Forty-five minutes later, Jenny pulled off East Lake Drive into the parking lot to the park. There was one car in the lot and she hoped it was Alex. As she pulled into a spot near it, Alex got out of the driver’s seat of the other car.
His blond hair was considerably longer, falling almost to his shoulders, but the same sky blue eyes she had once loved shone in the moonlight. He came to her car door and opened it. Taking her hand, he led her out of the car and drew her into an embrace.
She let her arms go around him, taking heed to the familiarity of his touch. Had it really been two years? Being here now, seeing him, feeling him, smelling him, it seemed it was just yesterday she said goodbye.
No, two years had nothing on forever.
“Alex. God, I’ve missed you so much.”
He pulled back slightly, met her eyes. “I’ve missed you, too. You look beautiful. Better than I remember.”
“You, too. I forgot….”
He smiled, and her heart melted. “I forgot, too, but now, seeing you here, holding you….”
She nodded, well aware of all the emotions surging through her. “I know.”
“Let’s go by the water.”
They walked hand-in-hand to the shore. The moon hung low in the sky, reflected off the still waters of Lake Springfield. City lights shone in the distance on this hot summer night. Jenny had no reservations in the moment when they sat together, facing each other, still holding hands.
She smiled, suddenly feeling apprehensive. “Two years really isn’t that long.”

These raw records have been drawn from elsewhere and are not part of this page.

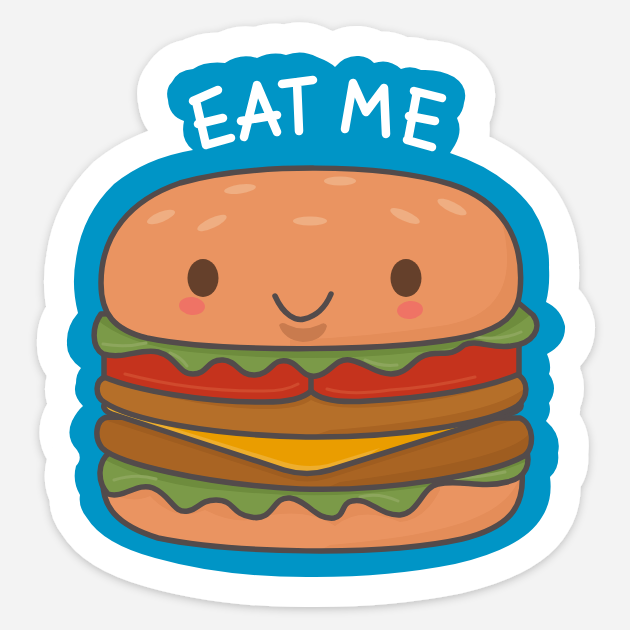
<!DOCTYPE html>
<html lang="en">
<head>
<meta charset="utf-8">
<title>Eat Me burger sticker</title>
<style>
:root{--paper:#f3f3f3;--white:#fff;--blue:#0095c6;--line:#534b4b;--bun:#ea9461;--bun-shade:#e48d59;--seed:#efae82;--lettuce:#7b9a48;--lettuce-shade:#6e8c3d;--tomato:#c5331d;--tomato-light:#d04a2d;--patty:#b56f29;--patty-low:#a96423;--patty-shade:#9f5d20;--cheese:#ea9d00;--cheese-light:#eeae2d;--eye:#65402b;--cheek:#ef7365;--chin:#c97b4e}
html,body{margin:0;width:630px;height:630px;overflow:hidden;background:var(--paper)}
svg{display:block}
.border{fill:var(--white);stroke:var(--white);stroke-width:60;stroke-linejoin:round}
.backing{fill:var(--blue)}
.outline{fill:none;stroke:var(--line);stroke-width:5.5;stroke-linecap:round;stroke-linejoin:round}
.lettering{fill:none;stroke:var(--white);stroke-width:8.5;stroke-linecap:round;stroke-linejoin:round}
.seeds{fill:var(--seed)}
</style>
</head>
<body>
<svg width="630" height="630" viewBox="0 0 630 630" role="img" aria-label="Eat me: a smiling burger sticker">
<defs>
<filter id="soft-shadow" x="-10%" y="-10%" width="120%" height="120%"><feDropShadow dx="0" dy="2" stdDeviation="4" flood-color="#000" flood-opacity=".22"/></filter>
<path id="die-cut" d="M193 150Q180 140 184 121Q169 116 168 100Q165 89 172 82Q178 70 193 69Q205 61 225 63Q240 53 257 58Q272 51 286 55Q302 49 317 57Q330 62 335 67Q345 55 359 56Q369 57 374 63Q389 58 401 69Q411 65 421 70Q440 69 454 77Q469 87 464 103Q463 112 457 118Q463 131 455 145L450 153Q503 170 532 208Q550 236 549 268Q550 287 546 302Q561 309 565 326Q566 344 547 354Q552 366 549 374Q559 388 549 403Q552 412 546 421Q562 435 558 453Q560 468 550 477Q553 500 542 517Q524 548 455 564Q390 577 315 577Q226 578 155 558Q103 544 87 518Q78 507 80 495Q72 481 76 466Q83 458 77 450Q65 437 72 421Q77 411 83 406Q72 395 76 383Q76 374 81 368Q66 357 67 343Q66 327 78 313Q71 286 76 259Q82 215 114 184Q146 158 193 150Z"/>
<path id="bottom-bun" d="M103 480C102 506 116 525 158 538C230 553 380 557 462 539C508 528 525 508 522 472Z"/>
<path id="low-lettuce" d="M110 452C97 462 97 482 108 494C124 499 137 482 153 488C172 496 173 514 188 511C199 509 200 500 216 500C235 500 231 514 251 517C274 522 272 496 290 498C309 501 315 520 334 518C345 516 341 503 352 501C369 497 380 516 400 515C419 513 422 487 438 484C461 479 480 489 507 482C527 478 531 463 526 448Z"/>
<path id="low-patty" d="M108 417C95 419 94 438 102 448C117 463 201 484 300 489C389 492 493 474 524 456C535 448 534 424 520 418Z"/>
<path id="cheese" d="M107 402C101 406 104 411 112 414L284 470Q307 477 330 470L512 413C524 409 524 402 513 401Z"/>
<path id="top-patty" d="M106 377C94 380 95 396 104 402C130 420 210 435 306 437C402 438 490 423 517 406C529 398 529 379 516 374Z"/>
<path id="tomatoes" d="M104 348L104 377C137 391 205 402 258 402Q299 403 311 391Q324 404 367 401C427 398 485 389 519 374V340Z"/>
<path id="top-lettuce" d="M101 314C92 326 91 347 103 354C124 360 139 348 158 352C177 357 178 374 193 374C208 374 207 359 223 360C238 361 239 376 255 375C272 374 272 358 287 361C299 363 302 378 316 376C331 374 334 358 350 360C369 364 373 373 391 374C411 373 412 357 430 354C445 352 452 356 464 345C477 339 491 349 511 346C533 344 543 328 533 315L515 300Z"/>
<path id="top-bun" d="M101 283C101 235 130 200 180 183C250 163 380 163 450 184C501 200 525 238 520 291C518 315 502 328 470 336C400 352 220 353 147 338C114 330 101 314 101 283Z"/>
<clipPath id="top-bun-clip"><use href="#top-bun"/></clipPath>
<clipPath id="bottom-bun-clip"><use href="#bottom-bun"/></clipPath>
<clipPath id="top-patty-clip"><use href="#top-patty"/></clipPath>
<clipPath id="low-patty-clip"><use href="#low-patty"/></clipPath>
<clipPath id="cheese-clip"><use href="#cheese"/></clipPath>
<clipPath id="top-lettuce-clip"><use href="#top-lettuce"/></clipPath>
<clipPath id="low-lettuce-clip"><use href="#low-lettuce"/></clipPath>
</defs>

<g id="sticker">
<use href="#die-cut" class="border" filter="url(#soft-shadow)"/>
<use href="#die-cut" class="backing"/>
</g>

<g id="eat-me" class="lettering" role="img" aria-label="EAT ME">
<path d="M196 101L206 145M193 101L218 90M198 124L223 118M206 145L231 138"/>
<path d="M244 137L257 85L277 132M241 121L277 115"/>
<path d="M282 84L313 80M297 82L299 131"/>
<path d="M345 129L353 83L366 112L384 88L386 134"/>
<path d="M417 92L408 140M414 91L442 98M409 116L435 121M407 140L432 147"/>
</g>

<g id="burger">
<g id="bottom-bun-layer">
<use href="#bottom-bun" fill="var(--bun)"/>
<path clip-path="url(#bottom-bun-clip)" fill="var(--bun-shade)" d="M522 470C512 510 470 533 330 545L300 560H530ZM103 490Q130 505 150 496Q175 523 205 510Q240 528 270 515Q310 509 335 526Q360 505 400 522Q425 520 440 490V470H103Z"/>
<use href="#bottom-bun" class="outline"/>
</g>
<g id="low-lettuce-layer">
<use href="#low-lettuce" fill="var(--lettuce)"/>
<path clip-path="url(#low-lettuce-clip)" fill="var(--lettuce-shade)" d="M96 455Q150 486 230 491Q320 500 400 490Q480 482 530 460V440H96Z"/>
<path fill="none" stroke="#8da65d" stroke-width="3" stroke-linecap="round" d="M114 480Q136 473 156 479M360 497Q378 492 398 501M452 479Q482 477 505 472"/>
<use href="#low-lettuce" class="outline"/>
</g>
<g id="low-patty-layer">
<use href="#low-patty" fill="var(--patty-low)"/>
<path clip-path="url(#low-patty-clip)" fill="var(--patty-shade)" d="M95 417L285 478Q307 485 330 478L530 415V405H95ZM528 435Q505 460 340 482L310 495H540Z"/>
<use href="#low-patty" class="outline"/>
</g>
<g id="cheese-layer">
<use href="#cheese" fill="var(--cheese)"/>
<path clip-path="url(#cheese-clip)" fill="var(--cheese-light)" d="M108 408L284 462Q307 469 328 464L380 448Q360 462 330 472H284L105 414Z"/>
<use href="#cheese" class="outline"/>
</g>
<g id="top-patty-layer">
<use href="#top-patty" fill="var(--patty)"/>
<path clip-path="url(#top-patty-clip)" fill="var(--patty-low)" d="M98 375Q180 407 260 409Q298 410 311 400Q330 410 375 407Q460 401 525 375V365H98ZM525 388Q490 417 330 430L300 440H530Z"/>
<use href="#top-patty" class="outline"/>
</g>
<g id="tomato-layer">
<use href="#tomatoes" fill="var(--tomato)"/>
<path fill="none" stroke="var(--tomato-light)" stroke-width="3" stroke-linecap="round" d="M125 374Q190 391 258 391Q284 392 298 384M327 389Q350 396 390 390Q435 387 475 377"/>
<use href="#tomatoes" class="outline"/>
<path class="outline" d="M311 374V391"/>
</g>
<g id="top-lettuce-layer">
<use href="#top-lettuce" fill="var(--lettuce)"/>
<path clip-path="url(#top-lettuce-clip)" fill="var(--lettuce-shade)" d="M95 318Q125 345 190 352Q310 364 420 352Q500 345 533 312V295H95Z"/>
<path fill="none" stroke="#8da65d" stroke-width="3" stroke-linecap="round" d="M103 344Q125 348 146 343M170 353Q181 357 187 366M365 360Q382 367 397 365M475 337Q501 341 521 332"/>
<use href="#top-lettuce" class="outline"/>
</g>
<g id="top-bun-layer">
<use href="#top-bun" fill="var(--bun)"/>
<path clip-path="url(#top-bun-clip)" fill="var(--bun-shade)" d="M500 215C520 285 497 318 440 326Q370 337 290 340V360H540V215Z"/>
<g class="seeds">
<ellipse cx="161" cy="217" rx="15" ry="5" transform="rotate(-22 161 217)"/>
<ellipse cx="212" cy="223" rx="16" ry="5" transform="rotate(-25 212 223)"/>
<ellipse cx="240" cy="189" rx="16" ry="4.5" transform="rotate(-8 240 189)"/>
<ellipse cx="310" cy="221" rx="17" ry="4.5"/>
<ellipse cx="340" cy="181" rx="16" ry="4.5"/>
<ellipse cx="405" cy="216" rx="16" ry="5" transform="rotate(24 405 216)"/>
<ellipse cx="452" cy="207" rx="16" ry="5" transform="rotate(26 452 207)"/>
</g>
<use href="#top-bun" class="outline"/>
</g>
<g id="face">
<g fill="var(--cheek)"><ellipse cx="192" cy="306" rx="13" ry="9" transform="rotate(6 192 306)"/><ellipse cx="410" cy="310" rx="13" ry="9" transform="rotate(-6 410 310)"/></g>
<g fill="var(--eye)"><ellipse cx="203" cy="278" rx="15.5" ry="19"/><ellipse cx="406" cy="278" rx="15.5" ry="19"/></g>
<path fill="var(--chin)" d="M279 325Q282 321 288 325Q303 332 319 325Q325 321 327 326Q323 341 303 342Q284 340 279 325Z"/>
<path class="outline" d="M275 296C284 316 296 321 304 319C317 316 326 306 331 294"/>
</g>
</g>
</svg>
</body>
</html>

“Seems like it was just yesterday that I left.”
They studied each other, Jenny reflecting on all that had happened since the last time they were together. “So much has happened….”
His gaze fell. “I know.” His eyes lifted, but they were shadowed now. “Things that can’t be undone.”
Corey’s face entered Jenny’s mind, and she quickly dismissed it. Alex was home. She had waited for this day for two years, and now it was here. How could she have ever forgotten him? He was more beautiful than she remembered, with a new depth to his eyes, making him seem older, wiser.
“Jenny, there are some things--”
“I know.” She looked down at their hands linked together and wondered why she ever doubted his love for her. He was going to give her a chance to explain. Understanding was one of his distinguishing qualities. He hadn’t judged her before. Why would he start now?